◆ What the task requires
In the records below, find the line holding "141Q110 133 138" and the line holding "118L293 117Q311 128". Set down both, with every line between them, exactly.

◆ Provided data
┄┄┄┄┄┄

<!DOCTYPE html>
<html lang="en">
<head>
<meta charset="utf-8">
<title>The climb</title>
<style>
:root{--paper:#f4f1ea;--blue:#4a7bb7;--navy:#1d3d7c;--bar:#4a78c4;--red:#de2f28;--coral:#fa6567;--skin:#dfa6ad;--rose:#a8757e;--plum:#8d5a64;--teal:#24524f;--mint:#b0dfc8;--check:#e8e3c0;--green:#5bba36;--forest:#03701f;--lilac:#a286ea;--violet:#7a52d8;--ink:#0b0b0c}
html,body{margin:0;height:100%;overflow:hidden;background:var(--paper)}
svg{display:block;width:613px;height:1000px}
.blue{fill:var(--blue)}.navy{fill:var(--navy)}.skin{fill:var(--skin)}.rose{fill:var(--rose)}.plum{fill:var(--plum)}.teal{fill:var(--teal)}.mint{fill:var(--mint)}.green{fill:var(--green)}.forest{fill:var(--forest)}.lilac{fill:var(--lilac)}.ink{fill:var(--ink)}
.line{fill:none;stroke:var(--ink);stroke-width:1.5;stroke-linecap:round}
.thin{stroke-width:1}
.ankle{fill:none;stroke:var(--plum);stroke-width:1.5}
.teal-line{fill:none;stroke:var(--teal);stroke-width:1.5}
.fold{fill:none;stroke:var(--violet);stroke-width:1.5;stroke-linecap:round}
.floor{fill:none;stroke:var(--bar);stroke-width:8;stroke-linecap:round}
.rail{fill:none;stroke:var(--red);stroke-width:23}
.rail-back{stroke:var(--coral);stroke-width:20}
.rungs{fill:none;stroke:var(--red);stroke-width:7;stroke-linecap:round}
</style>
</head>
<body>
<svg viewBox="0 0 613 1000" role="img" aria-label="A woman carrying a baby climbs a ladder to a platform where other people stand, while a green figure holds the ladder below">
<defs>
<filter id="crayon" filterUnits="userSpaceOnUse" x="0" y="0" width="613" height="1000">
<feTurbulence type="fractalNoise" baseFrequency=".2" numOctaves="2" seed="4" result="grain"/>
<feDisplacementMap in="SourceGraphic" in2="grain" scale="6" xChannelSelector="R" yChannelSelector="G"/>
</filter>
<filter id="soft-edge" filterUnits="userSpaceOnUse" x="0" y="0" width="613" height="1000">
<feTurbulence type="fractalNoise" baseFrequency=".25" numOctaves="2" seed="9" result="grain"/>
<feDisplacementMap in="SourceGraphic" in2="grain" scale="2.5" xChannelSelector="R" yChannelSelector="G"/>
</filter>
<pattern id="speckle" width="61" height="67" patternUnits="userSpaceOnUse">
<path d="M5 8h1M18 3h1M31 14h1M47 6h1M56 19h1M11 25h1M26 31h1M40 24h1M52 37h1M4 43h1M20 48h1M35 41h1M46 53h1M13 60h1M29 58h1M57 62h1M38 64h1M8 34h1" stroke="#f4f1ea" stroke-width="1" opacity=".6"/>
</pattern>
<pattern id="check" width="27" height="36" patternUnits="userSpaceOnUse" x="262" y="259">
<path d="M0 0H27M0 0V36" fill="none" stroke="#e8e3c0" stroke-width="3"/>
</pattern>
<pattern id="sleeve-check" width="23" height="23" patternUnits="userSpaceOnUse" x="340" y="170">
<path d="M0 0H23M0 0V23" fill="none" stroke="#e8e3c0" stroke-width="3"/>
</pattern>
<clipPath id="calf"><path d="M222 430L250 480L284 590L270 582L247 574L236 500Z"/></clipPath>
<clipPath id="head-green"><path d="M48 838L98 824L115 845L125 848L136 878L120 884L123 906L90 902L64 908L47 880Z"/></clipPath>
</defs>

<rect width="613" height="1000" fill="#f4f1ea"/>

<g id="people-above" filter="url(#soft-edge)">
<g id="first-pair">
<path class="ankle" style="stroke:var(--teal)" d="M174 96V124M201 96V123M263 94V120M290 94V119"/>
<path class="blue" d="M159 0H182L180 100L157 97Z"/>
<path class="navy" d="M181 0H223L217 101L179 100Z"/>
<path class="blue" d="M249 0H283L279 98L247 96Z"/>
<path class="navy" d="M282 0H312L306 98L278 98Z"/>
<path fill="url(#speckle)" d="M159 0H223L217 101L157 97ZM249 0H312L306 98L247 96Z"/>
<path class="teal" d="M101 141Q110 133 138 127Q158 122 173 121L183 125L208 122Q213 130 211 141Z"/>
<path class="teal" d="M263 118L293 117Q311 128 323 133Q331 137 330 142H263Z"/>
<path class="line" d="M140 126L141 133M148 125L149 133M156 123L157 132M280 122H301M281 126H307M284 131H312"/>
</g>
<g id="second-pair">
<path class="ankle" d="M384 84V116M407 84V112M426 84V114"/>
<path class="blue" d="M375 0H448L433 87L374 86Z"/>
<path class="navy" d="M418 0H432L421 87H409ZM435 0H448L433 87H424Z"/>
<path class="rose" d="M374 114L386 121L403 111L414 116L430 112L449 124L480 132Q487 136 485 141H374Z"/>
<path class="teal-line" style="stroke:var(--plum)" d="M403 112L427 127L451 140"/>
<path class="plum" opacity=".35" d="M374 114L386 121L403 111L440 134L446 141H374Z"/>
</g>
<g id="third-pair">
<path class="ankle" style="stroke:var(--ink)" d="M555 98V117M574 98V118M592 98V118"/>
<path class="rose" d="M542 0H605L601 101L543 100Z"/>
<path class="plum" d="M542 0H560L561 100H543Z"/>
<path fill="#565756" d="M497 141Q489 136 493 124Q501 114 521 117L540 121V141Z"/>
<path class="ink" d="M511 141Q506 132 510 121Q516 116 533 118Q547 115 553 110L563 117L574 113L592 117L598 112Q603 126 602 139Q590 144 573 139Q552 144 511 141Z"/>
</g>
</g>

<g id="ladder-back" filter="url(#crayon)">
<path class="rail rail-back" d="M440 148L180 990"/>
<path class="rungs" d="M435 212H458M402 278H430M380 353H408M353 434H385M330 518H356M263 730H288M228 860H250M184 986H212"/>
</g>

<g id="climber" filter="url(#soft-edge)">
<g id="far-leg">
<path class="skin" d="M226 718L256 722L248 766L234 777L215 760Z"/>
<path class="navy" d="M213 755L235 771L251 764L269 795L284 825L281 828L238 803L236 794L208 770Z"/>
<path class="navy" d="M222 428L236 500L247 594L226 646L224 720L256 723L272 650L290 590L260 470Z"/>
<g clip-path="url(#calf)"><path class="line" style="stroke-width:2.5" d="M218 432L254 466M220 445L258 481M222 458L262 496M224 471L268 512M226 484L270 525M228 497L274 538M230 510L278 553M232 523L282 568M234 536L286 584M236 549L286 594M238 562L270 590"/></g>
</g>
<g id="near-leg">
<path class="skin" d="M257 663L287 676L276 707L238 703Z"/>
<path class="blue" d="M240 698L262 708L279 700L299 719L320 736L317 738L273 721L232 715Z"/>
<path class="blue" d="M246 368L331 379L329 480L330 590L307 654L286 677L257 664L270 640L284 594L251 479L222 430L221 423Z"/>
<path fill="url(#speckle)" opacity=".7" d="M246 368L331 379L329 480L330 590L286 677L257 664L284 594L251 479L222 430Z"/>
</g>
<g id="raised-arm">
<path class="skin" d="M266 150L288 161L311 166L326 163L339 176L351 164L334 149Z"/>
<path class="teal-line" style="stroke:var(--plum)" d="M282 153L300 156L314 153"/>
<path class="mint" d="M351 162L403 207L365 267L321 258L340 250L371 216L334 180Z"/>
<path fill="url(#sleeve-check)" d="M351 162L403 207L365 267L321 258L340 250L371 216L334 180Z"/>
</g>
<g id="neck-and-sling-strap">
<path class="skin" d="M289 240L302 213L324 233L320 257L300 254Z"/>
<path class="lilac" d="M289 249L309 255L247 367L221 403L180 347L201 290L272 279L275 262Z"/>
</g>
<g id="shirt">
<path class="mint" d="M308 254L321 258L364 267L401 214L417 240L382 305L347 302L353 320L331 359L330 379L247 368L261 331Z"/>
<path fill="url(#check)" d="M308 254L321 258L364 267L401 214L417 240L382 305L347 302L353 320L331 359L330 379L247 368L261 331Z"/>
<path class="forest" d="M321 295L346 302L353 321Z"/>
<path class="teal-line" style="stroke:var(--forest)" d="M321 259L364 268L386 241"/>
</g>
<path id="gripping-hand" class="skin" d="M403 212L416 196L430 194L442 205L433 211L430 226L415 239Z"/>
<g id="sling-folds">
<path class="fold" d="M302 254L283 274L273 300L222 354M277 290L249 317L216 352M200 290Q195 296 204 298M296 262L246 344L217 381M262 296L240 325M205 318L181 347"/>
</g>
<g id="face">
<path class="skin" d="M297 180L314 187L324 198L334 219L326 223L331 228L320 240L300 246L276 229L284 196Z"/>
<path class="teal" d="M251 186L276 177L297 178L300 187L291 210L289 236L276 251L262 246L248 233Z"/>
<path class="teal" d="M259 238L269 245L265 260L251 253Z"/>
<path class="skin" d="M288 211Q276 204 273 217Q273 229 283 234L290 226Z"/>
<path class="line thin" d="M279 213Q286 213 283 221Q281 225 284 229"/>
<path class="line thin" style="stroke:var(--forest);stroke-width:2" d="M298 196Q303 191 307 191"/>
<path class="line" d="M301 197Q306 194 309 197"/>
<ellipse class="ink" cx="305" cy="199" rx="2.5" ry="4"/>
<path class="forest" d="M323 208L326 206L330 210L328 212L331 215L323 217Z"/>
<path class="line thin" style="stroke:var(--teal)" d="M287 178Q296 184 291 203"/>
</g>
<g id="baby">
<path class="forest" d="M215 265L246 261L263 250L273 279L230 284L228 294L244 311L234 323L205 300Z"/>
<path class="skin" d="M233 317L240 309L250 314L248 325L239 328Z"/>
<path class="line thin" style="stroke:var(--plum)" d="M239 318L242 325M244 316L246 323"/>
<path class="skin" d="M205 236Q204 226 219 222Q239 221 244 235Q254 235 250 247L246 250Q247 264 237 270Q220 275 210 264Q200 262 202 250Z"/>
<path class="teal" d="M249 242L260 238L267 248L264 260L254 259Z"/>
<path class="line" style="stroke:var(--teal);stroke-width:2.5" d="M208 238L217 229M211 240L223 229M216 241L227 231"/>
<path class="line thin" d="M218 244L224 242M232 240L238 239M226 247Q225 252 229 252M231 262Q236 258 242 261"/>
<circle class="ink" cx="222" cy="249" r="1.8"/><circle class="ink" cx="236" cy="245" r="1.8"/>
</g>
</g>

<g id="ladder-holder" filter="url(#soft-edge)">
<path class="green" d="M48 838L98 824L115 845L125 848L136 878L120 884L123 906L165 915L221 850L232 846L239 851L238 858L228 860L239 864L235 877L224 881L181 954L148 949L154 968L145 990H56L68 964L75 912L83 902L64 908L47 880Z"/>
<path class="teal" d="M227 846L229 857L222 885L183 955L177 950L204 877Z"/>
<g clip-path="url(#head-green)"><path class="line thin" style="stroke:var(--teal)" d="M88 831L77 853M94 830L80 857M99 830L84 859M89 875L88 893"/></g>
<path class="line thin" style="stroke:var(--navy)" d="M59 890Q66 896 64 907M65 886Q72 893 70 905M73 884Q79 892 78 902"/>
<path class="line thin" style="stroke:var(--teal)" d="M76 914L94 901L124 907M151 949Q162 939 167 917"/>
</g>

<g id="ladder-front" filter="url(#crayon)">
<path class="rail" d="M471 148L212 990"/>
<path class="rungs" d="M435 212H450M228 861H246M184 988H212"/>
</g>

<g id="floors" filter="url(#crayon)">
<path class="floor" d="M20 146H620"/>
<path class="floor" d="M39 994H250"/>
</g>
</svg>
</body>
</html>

┄┄┄┄┄┄

◆ Solution to the exercise
<path class="teal" d="M101 141Q110 133 138 127Q158 122 173 121L183 125L208 122Q213 130 211 141Z"/>
<path class="teal" d="M263 118L293 117Q311 128 323 133Q331 137 330 142H263Z"/>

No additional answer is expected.